Black History Month

Big Apple Style


In honour of October's Black History Month, we have taken a look at two titans of the jewellery industry in New York, who's work and talents blazed a trail that endures and inspires across the world to this day.

Last autumn Sotheby’s ‘Brilliant and Black: Age of Enlightenment’, sales exhibition was staged in London which showcased, ‘The extraordinary skill, imagination and craftsmanship from the world’s leading Black jewellery designers.’

The exhibition at Sotheby’s featured over 70 designs by 25 contemporary Black designers showcasing the main theme of ‘enlightenment’.  


So this Black History month, we take a look at two of the 20th century’s most influential black jewellers who paved the way for today’s designers to showcase their works around the world through their imagination, flair and resilience.

We start with a phenomenal woman from Brooklyn who’s amazing and inspirational work helped mould another star of the jewellery world that became one of the first significant African-American jewellers.


We think you’ll agree that these two icons of the jewellery world have hugely influenced and paved the way for designers today to express their dreams and aspirations in jewellery form.

Winifred Mason

This amazing woman is thought to be the first commercial African-American jeweller in the United States.


Born in 1912 in Brooklyn, Winifred graduated with a BS in English Literature in 1934 and then an MA in Education in 1936. She then moved to teaching youth metalworking skills where she met Art Smith, but more about him later.


Her first pendant made from bronze, copper and silver appeared in 1940 and requests for her one-of-a-kind pieces started flooding in.

Winifred Mason in 1936,

pictured in The American Negro in College, 1935-1936.

"Copper For Christmas". Ebony magazine cover,

featuring jewelry by Winifred Mason, December 1946.

She counted among her celebrity clientele the beautiful jazz singer Billie Holiday, and her one-woman jewellery exhibitions were showcased across the country as well as in Haiti.


After a horrific incident in 1963 where her husband Jean Chenet was murdered, Winifred returned to New York.

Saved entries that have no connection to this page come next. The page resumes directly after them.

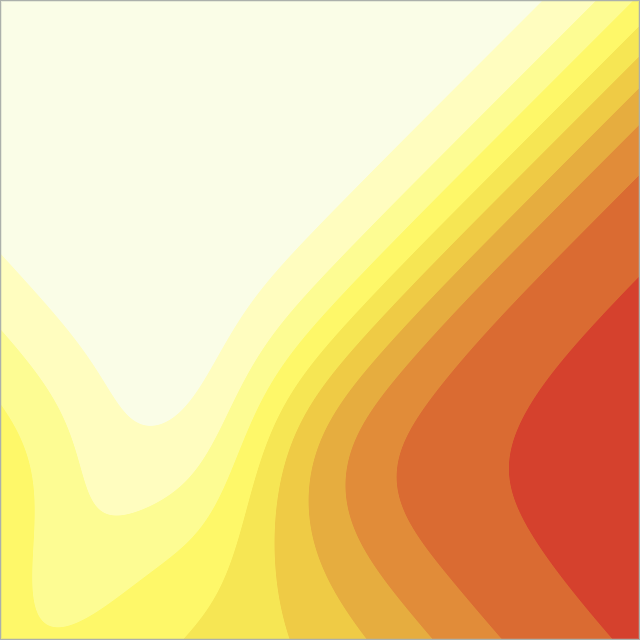
A Shadertoy shader for this background:

```glsl
// Banded contour map of a smooth saddle: pale valley, yellow shoulder, red hill.
#define BANDS 10
#define HILL_HEIGHT 0.952
#define HILL_DROP 0.5
#define HILL_SWELL 0.022
#define SHOULDER_HEIGHT 0.43
#define TILT 0.92
#define BEND 0.044
#define EDGE_SOFTNESS 0.75
#define FRAME_WIDTH 0.00195
#define FRAME_COLOR vec3(0.67, 0.69, 0.67)

const vec3 PALETTE[BANDS] = vec3[BANDS](
    vec3(0.980, 0.992, 0.906), vec3(1.000, 0.992, 0.750),
    vec3(0.992, 0.988, 0.575), vec3(0.996, 0.973, 0.412),
    vec3(0.965, 0.902, 0.330), vec3(0.937, 0.796, 0.271),
    vec3(0.902, 0.678, 0.247), vec3(0.882, 0.549, 0.224),
    vec3(0.855, 0.418, 0.195), vec3(0.835, 0.255, 0.178));

float sigmoid(float x) { return 1.0 / (1.0 + exp(-x)); }
float bell(float x) { return exp(-x * x); }

// Height from 0 to 1, built along two crossing diagonal axes.
float heightField(vec2 p) {
    float across = p.x - p.y;
    float along = p.x - TILT * (1.0 - p.y);

    // Hill: rises across the diagonal, falls toward the lower left.
    float bend = BEND * bell((along + 0.5 * across + 0.335) / 0.1695);
    float rise = across - 0.0756 - bend;
    float hillTop = HILL_HEIGHT - HILL_DROP * sigmoid(-(along + 0.248) / 0.13);
    float hill = hillTop * sigmoid(8.9 * rise - 2.35 * rise * rise);

    // Swell: rounds the flank of the hill outward.
    hill += HILL_SWELL * bell((across - 0.313) / 0.222) * bell((along + 0.117) / 0.1825);

    // Shoulder: fills the lower left and fades before the hill.
    float fadeCenter = -0.1017 - 0.325 * (along + 0.652);
    float fade = sigmoid((fadeCenter - across) / 0.0808);
    float shoulder = SHOULDER_HEIGHT * sigmoid(-(along + 0.485) / 0.1017);

    return hill + shoulder * fade;
}

// Flat colour bands with edges about one pixel wide.
vec3 bandColor(float level) {
    float slope = max(length(vec2(dFdx(level), dFdy(level))), 1e-5);
    float edge = floor(level + 0.5);
    int upper = clamp(int(edge), 0, BANDS - 1);
    int lower = clamp(int(edge) - 1, 0, BANDS - 1);
    float blend = clamp((level - edge) / (slope * EDGE_SOFTNESS) + 0.5, 0.0, 1.0);
    return mix(PALETTE[lower], PALETTE[upper], blend);
}

void mainImage(out vec4 fragColor, in vec2 fragCoord) {
    vec2 uv = fragCoord / iResolution.xy;
    vec3 color = bandColor(heightField(uv) * float(BANDS));

    // Thin frame
    vec2 inset = min(uv, 1.0 - uv);
    vec2 cover = clamp((FRAME_WIDTH - inset) * iResolution.xy + 0.5, 0.0, 1.0);
    color = mix(color, FRAME_COLOR, max(cover.x, cover.y));

    fragColor = vec4(color, 1.0);
}
```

In 1990 she was honoured by ‘Girls Friends’, which is an organisation for Black women, with whom she served as vice president of their Brooklyn chapter in 1939, championing other black female artists. She passed away in 1993 aged 81.


You can find some of her work at the National Museum of African American History & Culture in Washington.


Through her Greenwich Village studio she met and employed a young Arthur (Art) Smith whose self-taught metal smithing created some of the most iconic pieces around.


You can find some of Winifred's work at the National Museum of African American History & Culture in Washington.

Art Smith

One of the most influential designers, responsible for everyday wearable pieces is Art Smith 1917-1982, who was one of the leading modernist jewellers of the mid-20th century. His ethereal swirls were inspired by surrealism and primitivism and the self-taught metalsmith was one of the few Afro-Caribbean people in his field to receive international recognition. 


Throughout his career he was subjected to racist attacks and his shop was targeted several times, this only strengthened his resolve to be an active supporter of black and gay civil rights. He worked in New York’s Greenwich Village right up to 1979, just a few years before his death.

Art Smith’s Spiral Necklace,

circa. 1958 | Sailko, CC BY 3.0

Model wearing the "modern cuff"

bracelet circa. 1948 | Brooklyn Museum, Peter Basch, CC BY 3.0

A pair of Art Smith’s modernette cuffs like those pictured above, are currently selling for nearly £60,000 and other examples of his innovative works were showcased in 2011 at the Brooklyn Museum and are on permanent display at the Museum of Modern Art and the Boston Museum of Fine Arts. Further reading about Art Smith can be found here.